# What the task asks
The response must restate all of the data word for word.

# Data provided
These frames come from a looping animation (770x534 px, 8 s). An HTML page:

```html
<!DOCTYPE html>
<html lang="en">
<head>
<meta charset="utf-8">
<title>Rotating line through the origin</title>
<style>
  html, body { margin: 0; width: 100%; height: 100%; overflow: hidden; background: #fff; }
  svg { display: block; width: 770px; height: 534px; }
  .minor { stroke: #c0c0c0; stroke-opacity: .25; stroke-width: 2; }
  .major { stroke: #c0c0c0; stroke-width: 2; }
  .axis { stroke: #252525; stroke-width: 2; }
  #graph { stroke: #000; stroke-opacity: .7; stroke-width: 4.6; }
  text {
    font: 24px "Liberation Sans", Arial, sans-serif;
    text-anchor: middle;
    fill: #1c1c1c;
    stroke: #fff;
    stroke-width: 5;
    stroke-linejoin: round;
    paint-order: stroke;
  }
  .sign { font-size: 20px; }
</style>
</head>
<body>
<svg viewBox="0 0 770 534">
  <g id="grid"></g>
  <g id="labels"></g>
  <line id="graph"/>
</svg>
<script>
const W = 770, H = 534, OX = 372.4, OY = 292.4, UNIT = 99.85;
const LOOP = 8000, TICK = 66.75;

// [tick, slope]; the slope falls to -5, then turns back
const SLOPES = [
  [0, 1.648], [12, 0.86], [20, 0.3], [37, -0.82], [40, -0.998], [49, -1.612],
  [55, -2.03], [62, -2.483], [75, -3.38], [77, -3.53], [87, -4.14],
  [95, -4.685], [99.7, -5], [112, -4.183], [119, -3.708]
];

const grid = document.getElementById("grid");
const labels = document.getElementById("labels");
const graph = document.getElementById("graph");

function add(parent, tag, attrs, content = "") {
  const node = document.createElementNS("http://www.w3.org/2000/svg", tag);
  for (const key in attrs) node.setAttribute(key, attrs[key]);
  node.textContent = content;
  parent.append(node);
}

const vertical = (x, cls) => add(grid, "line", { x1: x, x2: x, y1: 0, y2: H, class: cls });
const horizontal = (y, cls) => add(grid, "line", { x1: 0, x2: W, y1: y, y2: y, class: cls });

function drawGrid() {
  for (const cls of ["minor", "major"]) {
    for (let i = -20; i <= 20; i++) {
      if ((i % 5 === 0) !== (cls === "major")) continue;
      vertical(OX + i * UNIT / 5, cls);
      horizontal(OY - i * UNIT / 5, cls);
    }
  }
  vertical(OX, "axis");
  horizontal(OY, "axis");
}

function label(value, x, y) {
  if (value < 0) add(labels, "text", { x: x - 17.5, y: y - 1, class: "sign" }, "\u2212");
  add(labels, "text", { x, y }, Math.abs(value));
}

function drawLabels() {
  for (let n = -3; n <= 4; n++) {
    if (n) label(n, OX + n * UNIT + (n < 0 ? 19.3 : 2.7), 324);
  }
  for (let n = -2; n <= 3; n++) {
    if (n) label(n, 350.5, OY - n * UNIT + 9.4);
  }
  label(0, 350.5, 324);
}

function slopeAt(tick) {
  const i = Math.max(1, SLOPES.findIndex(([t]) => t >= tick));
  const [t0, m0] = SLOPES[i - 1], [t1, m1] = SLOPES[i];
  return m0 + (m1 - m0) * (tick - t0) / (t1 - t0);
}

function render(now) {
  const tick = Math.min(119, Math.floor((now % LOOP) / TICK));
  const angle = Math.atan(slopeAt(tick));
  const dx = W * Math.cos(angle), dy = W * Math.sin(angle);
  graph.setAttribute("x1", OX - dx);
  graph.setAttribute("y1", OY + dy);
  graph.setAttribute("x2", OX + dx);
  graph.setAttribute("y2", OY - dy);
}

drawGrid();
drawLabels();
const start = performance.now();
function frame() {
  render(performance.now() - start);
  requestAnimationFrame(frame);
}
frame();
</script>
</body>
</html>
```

# Exercise answer
These frames come from a looping animation (770x534 px, 8 s). An HTML page:

```html
<!DOCTYPE html>
<html lang="en">
<head>
<meta charset="utf-8">
<title>Rotating line through the origin</title>
<style>
  html, body { margin: 0; width: 100%; height: 100%; overflow: hidden; background: #fff; }
  svg { display: block; width: 770px; height: 534px; }
  .minor { stroke: #c0c0c0; stroke-opacity: .25; stroke-width: 2; }
  .major { stroke: #c0c0c0; stroke-width: 2; }
  .axis { stroke: #252525; stroke-width: 2; }
  #graph { stroke: #000; stroke-opacity: .7; stroke-width: 4.6; }
  text {
    font: 24px "Liberation Sans", Arial, sans-serif;
    text-anchor: middle;
    fill: #1c1c1c;
    stroke: #fff;
    stroke-width: 5;
    stroke-linejoin: round;
    paint-order: stroke;
  }
  .sign { font-size: 20px; }
</style>
</head>
<body>
<svg viewBox="0 0 770 534">
  <g id="grid"></g>
  <g id="labels"></g>
  <line id="graph"/>
</svg>
<script>
const W = 770, H = 534, OX = 372.4, OY = 292.4, UNIT = 99.85;
const LOOP = 8000, TICK = 66.75;

// [tick, slope]; the slope falls to -5, then turns back
const SLOPES = [
  [0, 1.648], [12, 0.86], [20, 0.3], [37, -0.82], [40, -0.998], [49, -1.612],
  [55, -2.03], [62, -2.483], [75, -3.38], [77, -3.53], [87, -4.14],
  [95, -4.685], [99.7, -5], [112, -4.183], [119, -3.708]
];

const grid = document.getElementById("grid");
const labels = document.getElementById("labels");
const graph = document.getElementById("graph");

function add(parent, tag, attrs, content = "") {
  const node = document.createElementNS("http://www.w3.org/2000/svg", tag);
  for (const key in attrs) node.setAttribute(key, attrs[key]);
  node.textContent = content;
  parent.append(node);
}

const vertical = (x, cls) => add(grid, "line", { x1: x, x2: x, y1: 0, y2: H, class: cls });
const horizontal = (y, cls) => add(grid, "line", { x1: 0, x2: W, y1: y, y2: y, class: cls });

function drawGrid() {
  for (const cls of ["minor", "major"]) {
    for (let i = -20; i <= 20; i++) {
      if ((i % 5 === 0) !== (cls === "major")) continue;
      vertical(OX + i * UNIT / 5, cls);
      horizontal(OY - i * UNIT / 5, cls);
    }
  }
  vertical(OX, "axis");
  horizontal(OY, "axis");
}

function label(value, x, y) {
  if (value < 0) add(labels, "text", { x: x - 17.5, y: y - 1, class: "sign" }, "\u2212");
  add(labels, "text", { x, y }, Math.abs(value));
}

function drawLabels() {
  for (let n = -3; n <= 4; n++) {
    if (n) label(n, OX + n * UNIT + (n < 0 ? 19.3 : 2.7), 324);
  }
  for (let n = -2; n <= 3; n++) {
    if (n) label(n, 350.5, OY - n * UNIT + 9.4);
  }
  label(0, 350.5, 324);
}

function slopeAt(tick) {
  const i = Math.max(1, SLOPES.findIndex(([t]) => t >= tick));
  const [t0, m0] = SLOPES[i - 1], [t1, m1] = SLOPES[i];
  return m0 + (m1 - m0) * (tick - t0) / (t1 - t0);
}

function render(now) {
  const tick = Math.min(119, Math.floor((now % LOOP) / TICK));
  const angle = Math.atan(slopeAt(tick));
  const dx = W * Math.cos(angle), dy = W * Math.sin(angle);
  graph.setAttribute("x1", OX - dx);
  graph.setAttribute("y1", OY + dy);
  graph.setAttribute("x2", OX + dx);
  graph.setAttribute("y2", OY - dy);
}

drawGrid();
drawLabels();
const start = performance.now();
function frame() {
  render(performance.now() - start);
  requestAnimationFrame(frame);
}
frame();
</script>
</body>
</html>
```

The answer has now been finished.